> **Source records**:

□ □ □ □ □ □ □

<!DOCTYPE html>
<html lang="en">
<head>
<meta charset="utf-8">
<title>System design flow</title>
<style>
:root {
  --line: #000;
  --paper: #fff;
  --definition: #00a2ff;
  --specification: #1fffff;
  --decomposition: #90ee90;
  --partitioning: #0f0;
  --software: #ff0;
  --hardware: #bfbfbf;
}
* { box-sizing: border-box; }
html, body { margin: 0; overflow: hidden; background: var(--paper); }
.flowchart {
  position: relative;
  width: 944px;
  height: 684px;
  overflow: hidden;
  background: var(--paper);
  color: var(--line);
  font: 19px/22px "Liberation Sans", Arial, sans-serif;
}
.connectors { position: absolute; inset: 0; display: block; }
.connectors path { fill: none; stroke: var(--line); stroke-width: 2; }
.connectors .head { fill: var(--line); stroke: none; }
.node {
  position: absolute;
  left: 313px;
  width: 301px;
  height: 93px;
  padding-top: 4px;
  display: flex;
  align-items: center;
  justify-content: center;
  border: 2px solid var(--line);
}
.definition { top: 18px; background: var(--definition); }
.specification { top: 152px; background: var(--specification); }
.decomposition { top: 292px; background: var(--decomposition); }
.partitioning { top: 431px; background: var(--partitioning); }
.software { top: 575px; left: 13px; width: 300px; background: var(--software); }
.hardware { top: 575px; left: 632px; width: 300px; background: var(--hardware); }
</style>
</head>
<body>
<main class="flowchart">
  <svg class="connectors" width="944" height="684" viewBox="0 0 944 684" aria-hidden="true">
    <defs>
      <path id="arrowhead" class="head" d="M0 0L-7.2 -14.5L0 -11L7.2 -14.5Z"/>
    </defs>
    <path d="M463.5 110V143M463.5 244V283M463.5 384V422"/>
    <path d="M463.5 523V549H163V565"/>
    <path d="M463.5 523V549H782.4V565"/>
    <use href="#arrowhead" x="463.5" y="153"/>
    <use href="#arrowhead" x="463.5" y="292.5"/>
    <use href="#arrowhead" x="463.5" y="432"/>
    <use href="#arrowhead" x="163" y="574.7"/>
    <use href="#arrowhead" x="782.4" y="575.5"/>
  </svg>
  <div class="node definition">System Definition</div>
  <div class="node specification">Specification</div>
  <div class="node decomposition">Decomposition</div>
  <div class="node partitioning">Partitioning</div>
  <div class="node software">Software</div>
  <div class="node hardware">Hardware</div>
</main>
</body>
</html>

□ □ □ □ □ □ □

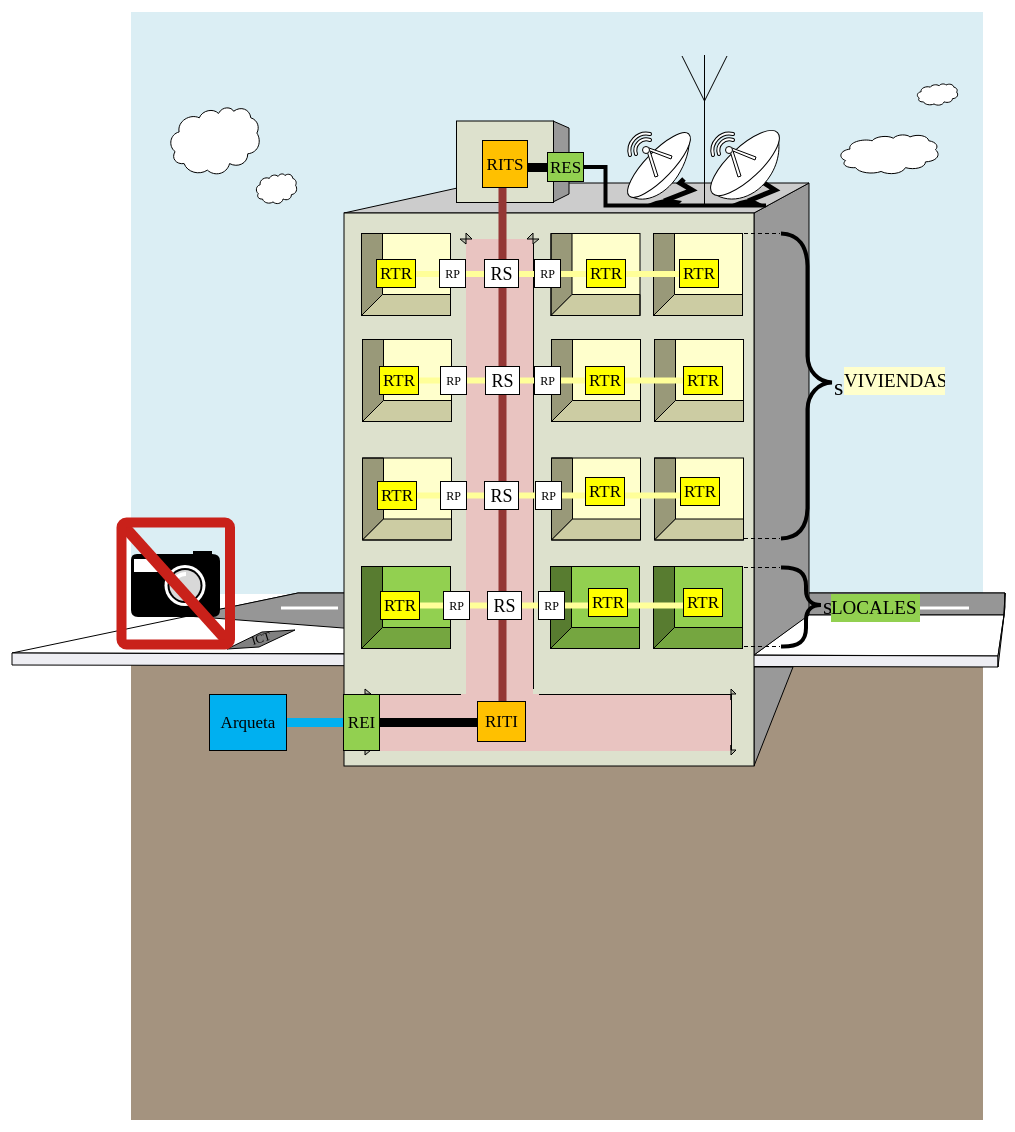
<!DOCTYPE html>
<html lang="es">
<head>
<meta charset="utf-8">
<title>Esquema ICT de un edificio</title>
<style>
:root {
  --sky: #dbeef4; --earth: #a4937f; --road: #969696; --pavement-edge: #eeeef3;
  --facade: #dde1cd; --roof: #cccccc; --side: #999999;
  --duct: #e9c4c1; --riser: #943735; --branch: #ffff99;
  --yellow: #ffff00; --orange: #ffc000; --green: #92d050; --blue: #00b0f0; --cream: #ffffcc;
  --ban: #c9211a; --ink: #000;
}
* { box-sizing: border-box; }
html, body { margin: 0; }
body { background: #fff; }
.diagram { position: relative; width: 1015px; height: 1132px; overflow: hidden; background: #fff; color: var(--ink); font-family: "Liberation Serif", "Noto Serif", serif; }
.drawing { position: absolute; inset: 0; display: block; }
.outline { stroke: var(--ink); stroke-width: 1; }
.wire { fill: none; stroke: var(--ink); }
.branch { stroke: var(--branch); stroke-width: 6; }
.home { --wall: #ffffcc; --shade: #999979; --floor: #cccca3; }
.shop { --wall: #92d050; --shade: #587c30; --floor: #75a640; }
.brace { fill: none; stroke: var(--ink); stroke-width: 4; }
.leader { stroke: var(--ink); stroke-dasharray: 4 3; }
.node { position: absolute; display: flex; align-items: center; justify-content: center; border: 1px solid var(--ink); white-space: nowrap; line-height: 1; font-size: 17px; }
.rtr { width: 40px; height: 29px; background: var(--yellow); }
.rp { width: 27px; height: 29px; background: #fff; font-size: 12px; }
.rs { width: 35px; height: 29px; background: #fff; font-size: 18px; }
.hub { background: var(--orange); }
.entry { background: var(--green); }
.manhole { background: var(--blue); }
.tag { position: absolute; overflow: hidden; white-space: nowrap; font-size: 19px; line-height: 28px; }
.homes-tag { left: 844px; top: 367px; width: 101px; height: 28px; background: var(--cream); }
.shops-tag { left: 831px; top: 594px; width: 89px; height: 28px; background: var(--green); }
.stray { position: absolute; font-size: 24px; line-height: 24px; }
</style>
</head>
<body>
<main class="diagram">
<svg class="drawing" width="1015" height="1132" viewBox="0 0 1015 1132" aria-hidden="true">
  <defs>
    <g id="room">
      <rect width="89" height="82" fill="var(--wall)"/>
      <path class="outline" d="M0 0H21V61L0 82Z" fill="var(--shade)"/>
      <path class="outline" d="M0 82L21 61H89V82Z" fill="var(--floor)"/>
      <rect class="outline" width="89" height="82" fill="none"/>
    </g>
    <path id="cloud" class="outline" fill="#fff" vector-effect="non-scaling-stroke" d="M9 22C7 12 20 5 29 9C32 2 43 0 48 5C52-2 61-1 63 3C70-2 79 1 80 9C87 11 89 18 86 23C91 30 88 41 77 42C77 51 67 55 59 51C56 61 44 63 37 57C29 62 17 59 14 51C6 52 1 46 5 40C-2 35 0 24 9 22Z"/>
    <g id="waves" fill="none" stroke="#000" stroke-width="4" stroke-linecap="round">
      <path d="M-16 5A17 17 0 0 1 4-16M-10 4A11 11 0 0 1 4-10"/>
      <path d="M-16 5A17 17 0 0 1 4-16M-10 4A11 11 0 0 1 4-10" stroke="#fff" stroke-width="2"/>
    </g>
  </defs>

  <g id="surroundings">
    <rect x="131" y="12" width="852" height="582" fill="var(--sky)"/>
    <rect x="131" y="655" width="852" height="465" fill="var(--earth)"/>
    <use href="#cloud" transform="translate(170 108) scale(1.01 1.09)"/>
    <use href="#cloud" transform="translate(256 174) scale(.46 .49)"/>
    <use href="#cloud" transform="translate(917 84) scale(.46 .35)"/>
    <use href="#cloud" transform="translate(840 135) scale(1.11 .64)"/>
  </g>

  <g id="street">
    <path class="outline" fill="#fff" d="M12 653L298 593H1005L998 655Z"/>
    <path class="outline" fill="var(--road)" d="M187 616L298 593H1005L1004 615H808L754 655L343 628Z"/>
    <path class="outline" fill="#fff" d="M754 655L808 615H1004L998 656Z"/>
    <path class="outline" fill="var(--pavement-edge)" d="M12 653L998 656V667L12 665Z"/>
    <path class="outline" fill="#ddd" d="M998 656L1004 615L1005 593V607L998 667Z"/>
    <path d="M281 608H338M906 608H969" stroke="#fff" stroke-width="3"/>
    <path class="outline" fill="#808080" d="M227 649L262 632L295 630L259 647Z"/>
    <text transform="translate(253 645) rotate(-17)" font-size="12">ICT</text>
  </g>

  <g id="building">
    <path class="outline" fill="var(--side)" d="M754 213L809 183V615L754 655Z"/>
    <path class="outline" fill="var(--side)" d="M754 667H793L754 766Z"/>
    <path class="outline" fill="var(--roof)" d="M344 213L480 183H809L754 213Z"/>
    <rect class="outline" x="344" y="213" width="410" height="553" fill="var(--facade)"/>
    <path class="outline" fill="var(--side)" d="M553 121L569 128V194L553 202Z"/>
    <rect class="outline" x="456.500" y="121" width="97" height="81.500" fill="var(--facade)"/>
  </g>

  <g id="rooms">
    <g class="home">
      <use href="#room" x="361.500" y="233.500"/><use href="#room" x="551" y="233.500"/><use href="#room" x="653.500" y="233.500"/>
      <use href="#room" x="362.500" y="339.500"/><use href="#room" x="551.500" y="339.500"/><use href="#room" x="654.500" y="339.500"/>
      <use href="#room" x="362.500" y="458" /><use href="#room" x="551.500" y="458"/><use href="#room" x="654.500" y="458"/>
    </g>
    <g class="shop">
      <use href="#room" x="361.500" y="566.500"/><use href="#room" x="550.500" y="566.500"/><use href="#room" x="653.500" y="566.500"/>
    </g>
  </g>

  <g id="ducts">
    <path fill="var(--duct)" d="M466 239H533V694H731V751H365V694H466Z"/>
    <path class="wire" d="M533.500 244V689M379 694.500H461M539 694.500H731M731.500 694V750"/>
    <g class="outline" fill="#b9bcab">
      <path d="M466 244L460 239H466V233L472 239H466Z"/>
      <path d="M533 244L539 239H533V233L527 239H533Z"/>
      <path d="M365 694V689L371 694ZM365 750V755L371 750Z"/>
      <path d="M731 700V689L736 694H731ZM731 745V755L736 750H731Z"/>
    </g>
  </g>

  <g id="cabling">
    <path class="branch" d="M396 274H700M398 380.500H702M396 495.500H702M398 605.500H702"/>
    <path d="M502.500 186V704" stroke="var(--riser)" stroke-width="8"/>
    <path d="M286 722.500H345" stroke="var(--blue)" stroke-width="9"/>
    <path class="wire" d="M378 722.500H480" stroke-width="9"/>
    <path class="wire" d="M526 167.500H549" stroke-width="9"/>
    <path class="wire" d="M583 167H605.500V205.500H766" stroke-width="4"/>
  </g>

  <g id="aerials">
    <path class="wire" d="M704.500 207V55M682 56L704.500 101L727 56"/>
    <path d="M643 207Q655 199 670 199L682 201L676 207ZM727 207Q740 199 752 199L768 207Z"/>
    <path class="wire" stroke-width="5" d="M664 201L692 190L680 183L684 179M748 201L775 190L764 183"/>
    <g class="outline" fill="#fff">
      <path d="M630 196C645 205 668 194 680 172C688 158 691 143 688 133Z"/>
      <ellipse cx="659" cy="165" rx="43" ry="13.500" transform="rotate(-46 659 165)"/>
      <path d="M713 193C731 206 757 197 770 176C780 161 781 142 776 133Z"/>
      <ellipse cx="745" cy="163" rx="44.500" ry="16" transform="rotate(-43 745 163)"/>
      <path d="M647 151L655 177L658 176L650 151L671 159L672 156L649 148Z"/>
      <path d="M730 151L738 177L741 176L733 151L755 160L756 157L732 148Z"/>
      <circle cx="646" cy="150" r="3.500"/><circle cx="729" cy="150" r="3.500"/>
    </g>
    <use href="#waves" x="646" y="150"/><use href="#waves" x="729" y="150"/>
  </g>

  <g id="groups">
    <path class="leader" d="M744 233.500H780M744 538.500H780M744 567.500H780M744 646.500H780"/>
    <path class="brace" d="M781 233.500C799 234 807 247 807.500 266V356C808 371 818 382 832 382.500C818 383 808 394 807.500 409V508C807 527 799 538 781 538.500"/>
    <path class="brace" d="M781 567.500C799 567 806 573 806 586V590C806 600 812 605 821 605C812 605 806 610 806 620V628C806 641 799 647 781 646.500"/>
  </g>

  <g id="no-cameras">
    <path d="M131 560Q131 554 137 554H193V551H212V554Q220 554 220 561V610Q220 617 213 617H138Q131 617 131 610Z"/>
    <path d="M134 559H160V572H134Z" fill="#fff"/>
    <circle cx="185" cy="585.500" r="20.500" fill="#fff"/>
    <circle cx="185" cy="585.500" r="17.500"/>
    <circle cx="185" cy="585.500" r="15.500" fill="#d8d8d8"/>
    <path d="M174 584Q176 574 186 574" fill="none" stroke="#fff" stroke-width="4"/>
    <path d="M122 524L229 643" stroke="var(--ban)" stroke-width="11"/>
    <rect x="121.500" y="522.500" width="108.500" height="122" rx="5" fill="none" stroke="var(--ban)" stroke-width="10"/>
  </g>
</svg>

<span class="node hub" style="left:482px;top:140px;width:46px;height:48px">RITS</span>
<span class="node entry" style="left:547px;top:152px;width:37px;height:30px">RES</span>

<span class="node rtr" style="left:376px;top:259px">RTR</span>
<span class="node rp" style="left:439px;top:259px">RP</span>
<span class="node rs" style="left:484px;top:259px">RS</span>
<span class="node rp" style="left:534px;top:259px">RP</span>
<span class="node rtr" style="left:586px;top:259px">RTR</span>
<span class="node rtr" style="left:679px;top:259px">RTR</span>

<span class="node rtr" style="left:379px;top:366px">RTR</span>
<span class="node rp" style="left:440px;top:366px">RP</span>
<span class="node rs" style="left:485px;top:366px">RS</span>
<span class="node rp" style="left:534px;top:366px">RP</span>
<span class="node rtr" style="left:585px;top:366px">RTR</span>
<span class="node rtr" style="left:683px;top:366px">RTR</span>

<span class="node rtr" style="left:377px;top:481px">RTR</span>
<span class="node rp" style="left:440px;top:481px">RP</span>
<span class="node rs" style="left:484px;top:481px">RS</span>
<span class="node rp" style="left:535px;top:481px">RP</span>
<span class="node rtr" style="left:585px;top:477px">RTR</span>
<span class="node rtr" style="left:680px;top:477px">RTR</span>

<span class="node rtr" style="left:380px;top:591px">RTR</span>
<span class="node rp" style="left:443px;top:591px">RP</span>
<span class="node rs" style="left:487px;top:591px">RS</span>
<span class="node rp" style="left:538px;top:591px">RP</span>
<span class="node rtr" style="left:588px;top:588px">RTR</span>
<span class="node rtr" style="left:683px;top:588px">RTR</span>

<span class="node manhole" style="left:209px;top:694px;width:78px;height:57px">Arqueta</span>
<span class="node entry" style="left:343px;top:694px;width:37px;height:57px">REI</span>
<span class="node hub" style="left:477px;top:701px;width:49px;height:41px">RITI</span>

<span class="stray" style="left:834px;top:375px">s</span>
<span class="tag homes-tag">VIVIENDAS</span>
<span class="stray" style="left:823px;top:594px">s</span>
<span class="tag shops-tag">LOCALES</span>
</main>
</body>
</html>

□ □ □ □ □ □ □

> **Task instructions**:
Each line in the records above with "html" must be returned.

> **Problem solution**:
<!DOCTYPE html>
<html lang="en">
html, body { margin: 0; overflow: hidden; background: var(--paper); }
</html>
<!DOCTYPE html>
<html lang="es">
html, body { margin: 0; }
</html>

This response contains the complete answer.